Hole 13 (632 yards, par 5)

Once again we see the common theme of Hanse’s renovation of routing the stream to cross the fairway in the drive landing zone used to great effect. At the 13th, the closer you get to the ravine off the tee, the more uneven the lies and awkward the stances for the long approach into the green. Playing 95 yards longer than in 2007, it’s unlikely anyone will equal 1994 PGA Championship winner Nick Price’s record on this hole. In ’94 he birdied the 13th all four days.

Hole 15 (417 yards, par 4)

“It’s the most nightmarish green on the course,” said Hanse in an interview earlier this year. “It’s even worse than 18.” The famous Maxwell rolls as they are called – wild, broad swales that send balls scurrying every which way – are especially treacherous at the 15th.

Still, that’s nothing compared to the nightmare stared down by 1977 U.S. Open winner Hubert Green. Holding the lead with just four holes to play, he was surrounded by police and USGA officials on the the 15th tee.

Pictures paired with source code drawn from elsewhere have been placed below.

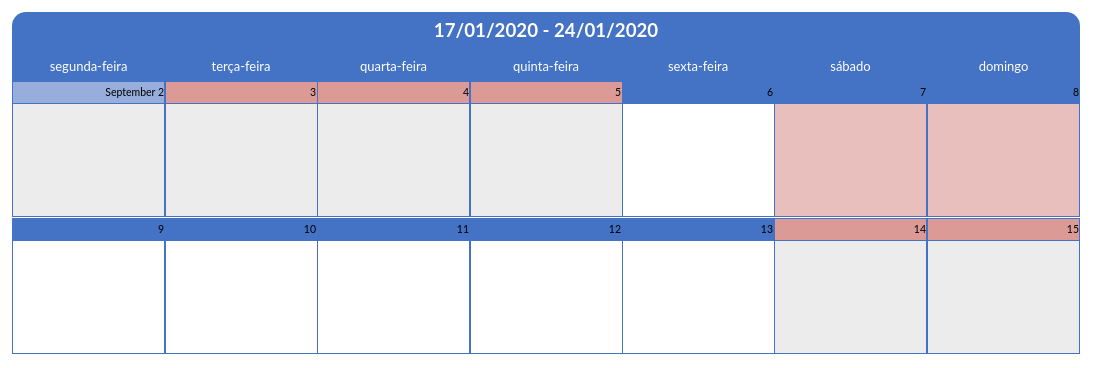
<!DOCTYPE html>
<html lang="pt">
<head>
<meta charset="utf-8">
<title>17/01/2020 - 24/01/2020</title>
<style>
:root {
  --blue: #4472c4;
  --blue-light: #97aedd;
  --rose: #dc9a96;
  --rose-light: #e8bfbc;
  --grey: #ececec;
  --white: #fff;
  --ink: #000;
  --columns: 153px 152px 153px 152px 152px 153px 153px;
}
* { box-sizing: border-box; margin: 0; padding: 0; }
body {
  width: 1093px;
  height: 368px;
  padding: 12px;
  overflow: hidden;
  background: var(--white);
  font-family: Lato, sans-serif;
}
.calendar { width: 1068px; }
.calendar-head {
  height: 69px;
  background: var(--blue);
  border-radius: 14px 14px 0 0;
  color: var(--white);
}
.title {
  height: 37px;
  font-size: 18.7px;
  font-weight: 700;
  line-height: 37px;
  text-align: center;
}
.weekdays {
  display: grid;
  grid-template-columns: var(--columns);
  height: 32px;
  list-style: none;
  font-size: 13px;
  line-height: 35px;
  text-align: center;
}
.week {
  display: grid;
  grid-template-columns: var(--columns);
  height: 136px;
}
.week + .week { margin-top: 1px; }
.day {
  display: grid;
  grid-template-rows: 22px 1fr;
  border: 1px solid var(--blue);
  border-right-width: 0;
  background: var(--white);
}
.day:nth-child(1), .day:nth-child(3), .day:nth-child(6), .day:nth-child(7) { border-right-width: 1px; }
.date {
  padding-right: 1px;
  border-bottom: 1px solid var(--blue);
  background: var(--blue);
  color: var(--ink);
  font-size: 10.5px;
  font-weight: 400;
  line-height: 21px;
  text-align: right;
  white-space: nowrap;
}
.day:nth-child(1) .date, .day:nth-child(3) .date, .day:nth-child(6) .date, .day:nth-child(7) .date { padding-right: 0; }
.outside { background: var(--grey); }
.outside .date { background: var(--rose); }
.outside.month-start .date { background: var(--blue-light); }
.weekend { background: var(--rose-light); }
</style>
</head>
<body>
<main class="calendar">
  <header class="calendar-head">
    <h1 class="title">17/01/2020 - 24/01/2020</h1>
    <ul class="weekdays">
      <li>segunda-feira</li>
      <li>terça-feira</li>
      <li>quarta-feira</li>
      <li>quinta-feira</li>
      <li>sexta-feira</li>
      <li>sábado</li>
      <li>domingo</li>
    </ul>
  </header>
  <section class="week">
    <article class="day outside month-start"><h2 class="date">September 2</h2></article>
    <article class="day outside"><h2 class="date">3</h2></article>
    <article class="day outside"><h2 class="date">4</h2></article>
    <article class="day outside"><h2 class="date">5</h2></article>
    <article class="day"><h2 class="date">6</h2></article>
    <article class="day weekend"><h2 class="date">7</h2></article>
    <article class="day weekend"><h2 class="date">8</h2></article>
  </section>
  <section class="week">
    <article class="day"><h2 class="date">9</h2></article>
    <article class="day"><h2 class="date">10</h2></article>
    <article class="day"><h2 class="date">11</h2></article>
    <article class="day"><h2 class="date">12</h2></article>
    <article class="day"><h2 class="date">13</h2></article>
    <article class="day outside"><h2 class="date">14</h2></article>
    <article class="day outside"><h2 class="date">15</h2></article>
  </section>
</main>
</body>
</html>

An unidentified woman had called the local police and reported a car with four men was headed to the golf course to shoot Green as he played the 15th hole. Officials gave Green three options:  shut the whole shebang down and come back tomorrow, send the crowd home and play the finish with no fans, or play on.

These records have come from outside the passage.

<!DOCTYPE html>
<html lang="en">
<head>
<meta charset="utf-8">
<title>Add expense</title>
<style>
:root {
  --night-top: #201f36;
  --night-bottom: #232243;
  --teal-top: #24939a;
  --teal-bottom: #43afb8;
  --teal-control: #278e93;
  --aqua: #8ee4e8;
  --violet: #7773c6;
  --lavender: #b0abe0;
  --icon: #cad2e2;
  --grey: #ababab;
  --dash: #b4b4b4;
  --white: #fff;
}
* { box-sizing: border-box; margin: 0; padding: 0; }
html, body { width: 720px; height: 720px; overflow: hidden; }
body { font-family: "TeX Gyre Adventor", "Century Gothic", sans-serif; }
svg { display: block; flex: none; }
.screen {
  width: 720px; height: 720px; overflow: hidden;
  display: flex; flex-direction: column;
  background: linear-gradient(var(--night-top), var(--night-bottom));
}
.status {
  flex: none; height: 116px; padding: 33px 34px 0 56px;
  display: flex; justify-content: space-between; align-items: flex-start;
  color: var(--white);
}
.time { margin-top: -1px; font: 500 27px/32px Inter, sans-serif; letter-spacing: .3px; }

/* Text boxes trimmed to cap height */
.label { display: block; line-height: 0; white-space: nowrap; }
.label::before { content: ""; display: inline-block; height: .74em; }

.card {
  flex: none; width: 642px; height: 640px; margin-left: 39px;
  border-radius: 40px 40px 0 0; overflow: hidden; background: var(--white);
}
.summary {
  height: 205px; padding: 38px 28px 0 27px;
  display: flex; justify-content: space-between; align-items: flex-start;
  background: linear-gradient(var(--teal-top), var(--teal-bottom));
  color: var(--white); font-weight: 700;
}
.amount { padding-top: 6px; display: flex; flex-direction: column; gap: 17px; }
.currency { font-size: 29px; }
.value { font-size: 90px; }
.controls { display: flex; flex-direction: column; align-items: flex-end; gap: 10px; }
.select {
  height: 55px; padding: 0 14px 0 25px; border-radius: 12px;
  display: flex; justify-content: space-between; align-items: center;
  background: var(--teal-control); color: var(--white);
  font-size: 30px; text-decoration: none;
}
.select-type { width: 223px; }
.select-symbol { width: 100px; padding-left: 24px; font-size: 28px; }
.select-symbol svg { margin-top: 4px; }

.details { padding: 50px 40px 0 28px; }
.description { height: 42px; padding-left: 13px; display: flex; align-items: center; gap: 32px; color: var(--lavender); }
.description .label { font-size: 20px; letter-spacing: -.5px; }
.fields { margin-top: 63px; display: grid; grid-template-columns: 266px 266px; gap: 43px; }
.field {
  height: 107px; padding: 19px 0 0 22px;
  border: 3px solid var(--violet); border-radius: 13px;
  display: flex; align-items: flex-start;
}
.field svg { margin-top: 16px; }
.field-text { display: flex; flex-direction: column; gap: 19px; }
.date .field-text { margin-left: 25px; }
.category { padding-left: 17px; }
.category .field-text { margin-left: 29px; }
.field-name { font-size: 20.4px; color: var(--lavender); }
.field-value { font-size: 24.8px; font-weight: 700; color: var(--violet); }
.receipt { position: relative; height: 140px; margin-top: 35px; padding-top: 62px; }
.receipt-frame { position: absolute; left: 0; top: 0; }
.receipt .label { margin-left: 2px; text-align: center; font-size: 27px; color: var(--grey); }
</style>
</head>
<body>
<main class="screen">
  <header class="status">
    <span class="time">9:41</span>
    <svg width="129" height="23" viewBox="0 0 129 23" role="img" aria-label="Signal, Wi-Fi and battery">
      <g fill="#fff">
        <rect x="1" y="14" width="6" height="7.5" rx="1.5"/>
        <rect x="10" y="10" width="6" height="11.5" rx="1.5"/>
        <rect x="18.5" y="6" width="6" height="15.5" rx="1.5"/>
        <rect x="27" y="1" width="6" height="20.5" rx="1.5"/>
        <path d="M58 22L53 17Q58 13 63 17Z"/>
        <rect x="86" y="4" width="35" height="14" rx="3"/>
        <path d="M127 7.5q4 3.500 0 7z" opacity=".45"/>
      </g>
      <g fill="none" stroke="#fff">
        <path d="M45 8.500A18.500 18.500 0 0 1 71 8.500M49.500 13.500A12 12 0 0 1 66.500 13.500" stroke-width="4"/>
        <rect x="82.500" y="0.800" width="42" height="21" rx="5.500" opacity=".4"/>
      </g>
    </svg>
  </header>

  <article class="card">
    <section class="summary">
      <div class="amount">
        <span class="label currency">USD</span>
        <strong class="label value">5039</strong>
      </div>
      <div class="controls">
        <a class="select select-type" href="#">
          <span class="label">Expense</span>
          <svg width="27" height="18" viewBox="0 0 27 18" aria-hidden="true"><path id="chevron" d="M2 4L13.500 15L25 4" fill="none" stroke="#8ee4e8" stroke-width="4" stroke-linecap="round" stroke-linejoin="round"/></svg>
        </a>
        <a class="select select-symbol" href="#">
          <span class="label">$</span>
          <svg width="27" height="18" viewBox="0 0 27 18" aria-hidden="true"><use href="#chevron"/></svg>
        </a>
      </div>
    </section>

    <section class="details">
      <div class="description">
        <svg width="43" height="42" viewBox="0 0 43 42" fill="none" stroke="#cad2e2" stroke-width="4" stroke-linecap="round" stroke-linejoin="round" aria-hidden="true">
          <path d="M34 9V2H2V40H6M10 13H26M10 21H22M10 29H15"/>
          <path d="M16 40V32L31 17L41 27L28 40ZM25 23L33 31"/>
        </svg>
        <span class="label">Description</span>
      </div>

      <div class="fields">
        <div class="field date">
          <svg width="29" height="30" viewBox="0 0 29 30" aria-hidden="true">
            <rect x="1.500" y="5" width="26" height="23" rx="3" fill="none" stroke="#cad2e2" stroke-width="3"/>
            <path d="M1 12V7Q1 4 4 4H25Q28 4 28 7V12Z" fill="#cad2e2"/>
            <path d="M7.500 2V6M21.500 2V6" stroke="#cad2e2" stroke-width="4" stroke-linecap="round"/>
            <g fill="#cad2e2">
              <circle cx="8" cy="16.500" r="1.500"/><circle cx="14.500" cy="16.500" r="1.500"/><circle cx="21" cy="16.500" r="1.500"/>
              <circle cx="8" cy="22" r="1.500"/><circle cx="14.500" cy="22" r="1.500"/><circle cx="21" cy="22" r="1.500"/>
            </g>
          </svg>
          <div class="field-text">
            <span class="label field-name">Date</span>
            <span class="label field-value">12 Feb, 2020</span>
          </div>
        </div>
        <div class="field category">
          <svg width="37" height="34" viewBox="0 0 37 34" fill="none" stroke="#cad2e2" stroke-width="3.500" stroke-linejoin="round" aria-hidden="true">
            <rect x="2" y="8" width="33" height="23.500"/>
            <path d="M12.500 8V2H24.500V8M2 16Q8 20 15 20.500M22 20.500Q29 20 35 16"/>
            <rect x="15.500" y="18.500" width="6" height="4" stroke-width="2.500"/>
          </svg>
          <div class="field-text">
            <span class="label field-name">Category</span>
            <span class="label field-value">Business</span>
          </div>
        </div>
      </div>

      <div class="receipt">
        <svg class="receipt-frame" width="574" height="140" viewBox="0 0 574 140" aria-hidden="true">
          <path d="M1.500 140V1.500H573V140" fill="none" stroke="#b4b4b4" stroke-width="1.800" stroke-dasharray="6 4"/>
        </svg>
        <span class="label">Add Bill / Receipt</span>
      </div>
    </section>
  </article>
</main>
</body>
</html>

Green paused thoughtfully, then calmly said, “It sounds like some angry ex-girlfriend. I’ll keep playing,” and won his only major championship an hour later. He did have the grace to tell his caddie to steer clear of him just in case though.

Hole 18 (491 yards, par 4)

A summation of all that came before: The drive must avoid the creek, while the approach is to a green benched into the clubhouse ridgeline with some of the nastiest internal contours on an already severely tilted location. The 2001 U.S. Open saw a ghastly hockey game break out on the 72nd green as Mark Brooks, Stewart Cink and Retief Goosen all three-putted, each fumbling away the trophy and champion’s medal. Goosen eventually outlasted Brooks in an 18-hole playoff, but the clear winner of that Open was Southern Hills.

“Moving the creek and restoring the bunkers makes it a more interesting test off the tee,” said Hanse in an earlier interview. “[But] it’s ultimately going to come down to those small greens. Now you have to be more respectful of the edges of the greens, because now those edges just roll away.”

Hanse is right, of course. Moreover, recovery shots are so much more interesting; players now have more creative options. Finally, with several greens now perched precipitously on edges of the creek or bunkers, we’ll see more wild swings on the scoreboard, which means more excitement.

About the author

Jay Flemma

Jay Flemma

Starting with a blog and a dream, Jay Flemma launched his first sports-writing website in 2004. Some 13 years and 25 major golf championships later, Jay has won multiple national sports writing awards. Besides GNN, his work has appeared in numerous books as well as on-line at Cybergolf, PGA.com, GolfObserver, GolfChannel.com and many other sites and print magazines. When not trying to find a lost golf ball, Jay is an entertainment, copyright, Internet, sports and trademark lawyer in Manhattan. His clients have been nominated for Grammy and Emmy awards, won a Sundance Film Festival Best Director award, performed on stage and screen, and designed pop art for museums and collectors. Jay lives in Forest Hills, N.Y., and is fiercely loyal to his alma maters, Deerfield Academy in Massachusetts and Trinity College in Connecticut.